First off before you read the following please know that though I love sports I am not an athlete. I played some baseball as a kid and in high school and only one thing kept me from being called to the majors. I stunk. My main sport was golf, but here I was mediocre. I am more a bleacher bum.
I address this topic as many pastors and priests love to use sports metaphors in their messages. Usually from something they read or from their own experience.
The citizens of Greece and Rome and Corinth in Paul’s day flocked to their Olympic games. The athletes would gather from near and far. Many of them stayed in tents, which has led some to believe, that Paul, “the tent-maker”, would have found gainful employment in the Olympic environment.
The noblest citizens of the land were chosen to be judges. They sat on small thrones and dressed in purple, they would start the contests and would judge the winners. They made sure that people competed according to the rules. These athletes would train for 9 months in order to compete in the contests – strict, hard training. They gave up nearly all of their freedom in order to compete and win the prize – a twisted laurel leaf put on their brow and the satisfaction of knowing that they were the very best in their sport. Their names were in scripted in stone. They were esteemed, sung about, and honored by everyone, but it came at a very costly price. Paul very likely got to know many of these athletes and what they went through. Just as likely he attended the games.
When Paul makes all of these allusions to the Olympic games, he’s saying to us that he’s bringing to the Savior and to his Church, the spirit of an athlete.
The metaphor of running a race “with perseverance” appears in Hebrews 12:1,and related metaphors appear in Philippians 2:16, Galatians
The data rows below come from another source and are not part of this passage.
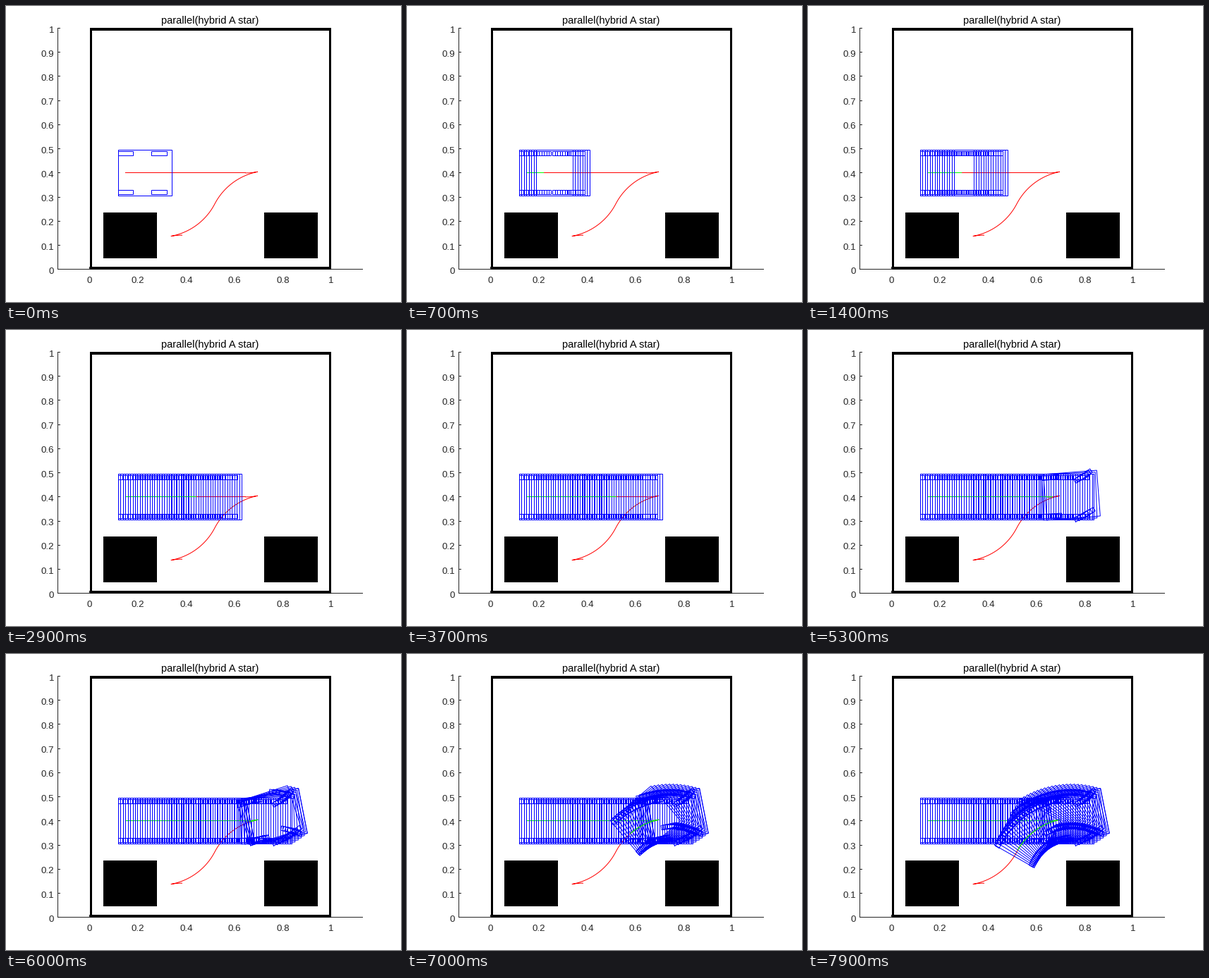
A matplotlib script that plays this animation: 560 px wide and 420 px high, repeating every 8 s.

```python
import numpy as np
import matplotlib
import matplotlib.pyplot as plt
from matplotlib.animation import FuncAnimation
from matplotlib.patches import Rectangle

matplotlib.rcParams["path.simplify"] = False
matplotlib.rcParams["font.family"] = "Liberation Sans"

W, H, DPI = 560, 420, 100
PT = 72 / DPI  # points per pixel
ORIGIN, SCALE = np.array([118.65, 373.8]), 342.3
GREY = "#262626"

BASE, STEER, STEP = 0.14, 0.5, 0.01
RADIUS = BASE / np.tan(STEER)
REAR, FRONT, HALF_W = 0.0305, 0.191, 0.095
WHEEL_L, WHEEL_H, TRACK = 0.032, 0.009, 0.08
START, TURN_X, LANE = 0.15, 0.646, 0.4


def to_px(pts):
    return ORIGIN + np.asarray(pts, float) * [SCALE, -SCALE]


def crisp(pts):
    """Put polylines with only level and upright sides on pixel centres."""
    sides = np.abs(np.diff(pts, axis=0))
    return np.floor(pts) + 0.5 if np.all(sides.min(axis=1) < 1e-6) else pts


def drive(pose, dist, turn):
    """Move along a circle; negative dist reverses, turn is +1 left, -1 right."""
    x, y, a = pose
    b = a + dist * turn / RADIUS
    r = turn * RADIUS
    return x + r * (np.sin(b) - np.sin(a)), y - r * (np.cos(b) - np.cos(a)), b


def rotate(pts, a):
    c, s = np.cos(a), np.sin(a)
    return pts @ np.array([[c, s], [-s, c]])


def box(x1, x2, y1, y2):
    return np.array([[x1, y1], [x2, y1], [x2, y2], [x1, y2], [x1, y1]])


def car_parts(pose, steer):
    wheel = box(-WHEEL_L, WHEEL_L, -WHEEL_H, WHEEL_H)
    parts = [box(-REAR, FRONT, -HALF_W, HALF_W)]
    for side in (-TRACK, TRACK):
        parts += [wheel + [0, side], rotate(wheel, steer) + [BASE, side]]
    return [rotate(p, pose[2]) + pose[:2] for p in parts]


# Poses: straight ahead, forward to the left, then back with right lock
corner = (TURN_X, LANE, 0.0)
cusp = drive(corner, 5 * STEP, 1)
poses = [((min(START + STEP * i, TURN_X), LANE, 0.0), 0.0) for i in range(51)]
poses += [(drive(corner, STEP * i, 1), STEER) for i in range(6)]
poses += [(drive(cusp, -STEP * i, -1), -STEER) for i in range(23)]
FRAMES = len(poses)

# Curved part of the planned route
curve, pose = [], corner
for dist, turn in ((0.05, 1), (-0.2296, -1), (-0.2335, 1), (0.046, -1)):
    curve += [drive(pose, d, turn)[:2] for d in np.linspace(0, dist, 40)]
    pose = drive(pose, dist, turn)

fig = plt.figure(figsize=(W / DPI, H / DPI), dpi=DPI, facecolor="white")
ax = fig.add_axes([0, 0, 1, 1])
ax.set_xlim(0, W)
ax.set_ylim(H, 0)
ax.axis("off")


def stroke(parts, color, z=2):
    """Draw several pixel polylines as one artist."""
    gap = np.full((1, 2), np.nan)
    pts = np.vstack([p for part in parts for p in (crisp(np.asarray(part)), gap)])
    return ax.plot(*pts.T, color=color, lw=PT, zorder=z, snap=False,
                   solid_capstyle="projecting", solid_joinstyle="miter")[0]


def block(x1, x2, y1, y2):
    (l, b), (r, t) = np.ceil(to_px([(x1, y1), (x2, y2)]) - 0.5)
    ax.add_patch(Rectangle((l, t), r - l, b - t, fc="black", lw=0, snap=False,
                           zorder=1.5))


def label(x, y, text, size, ha="center", color=GREY):
    ax.text(x, y, text, fontsize=size * PT, ha=ha, va="baseline", color=color)


# Axes
LEFT, RIGHT, TICK = 73.3, 505.9, 3.5
(x0, bottom), (x1, top) = to_px([(0, 0), (1, 1)])
lines = [[(LEFT, top), (LEFT, bottom), (RIGHT, bottom)]]
for i in range(11):
    v = i / 10
    x, y = to_px((v, v))
    lines.append([(LEFT, y), (LEFT + TICK, y)])
    label(68, y + 6, f"{v:g}", 13.33, "right")
    if i % 2 == 0:
        lines.append([(x, bottom), (x, bottom - TICK)])
        label(x, 393, f"{v:g}", 13.33)
stroke(lines, GREY, 1)
label(289.5, 25, "parallel(hybrid A star)", 14.67, color="black")

# Walls and parked cars
for wall in ((0, 0.01, 0, 1), (0.99, 1, 0, 1), (0, 1, 0, 0.01), (0, 1, 0.99, 1)):
    block(*wall)
for x in (0.057, 0.7235):
    block(x, x + 0.2205, 0.045, 0.235)

stroke([to_px([(START, LANE), corner[:2]]), to_px(curve)], "#ff0000")
steps = []
for k, (pose, steer) in enumerate(poses):
    prev = poses[max(k - 1, 0)][0]
    group = [stroke([to_px(p) for p in car_parts(pose, steer)], "#0000ff")]
    if prev[:2] != pose[:2]:
        group.append(stroke([to_px([prev[:2], pose[:2]])], "#00ff00"))
    steps.append(group)


def update(frame):
    for k, group in enumerate(steps):
        for artist in group:
            artist.set_visible(k <= frame)
    return []


anim = FuncAnimation(fig, update, frames=FRAMES, interval=100, repeat=True,
                     repeat_delay=0, init_func=lambda: update(0), blit=False)
plt.show()
```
In 1 Corinthians 9:24–26, written to the city that hosted the Isthmian Games, the metaphor is extended from running to other games, such as boxing, to make the point that winning a prize requires discipline, self-control, and coordinated activity. In 2 Timothy 2:5 the same point is made. These athletic metaphors are also echoed in later Christian writing.
As with New Testament military metaphors, these metaphors appear in many hymns, such as Fight the Good Fight with All Thy Might, which was sung in the film Chariots of Fire; and “Angel Band“, which was sung in the film O Brother, Where Art Thou?.
According to Forrest Gump’s mama, “Life is like a box of chocolates. You never know what you’re gonna get.” I say “Life is like sports!” I am not the first to say “life is like sports.” Southern humorist Lewis Grizzard put it this way, “The game of life is a lot like football. You have to tackle your problems, block your fears, and score your points when you get the opportunity.” The legendary coach, Vince Lombardi, expressed the same sentiment. “Football is like life, it requires perseverance, self-denial, hard work sacrifice, dedication and respect for authority.”
Ladies, might prefer Erma Bombeck’s observation on sports. She said, “If a man watches three football games in a row, he should be declared legally dead.”
Listen to these illustrations from Paul: “Do you not know that in a race all the runners run, but only one gets the prize? Run in such a way as to get the prize. Everyone who competes in the games goes into strict training. They do it to get a crown that will not last; but we do it to get a crown that will last forever. Therefore I do not run like a man running aimlessly; I do not fight like a man beating the air.” (1 Corinthians 9:24-26). “I have fought the good fight, I have finished the race, I have kept the faith.” (2 Timothy 4:7).
Remember what that great baseball philosopher Yogi Berra said. “It’s not over til it’s over.”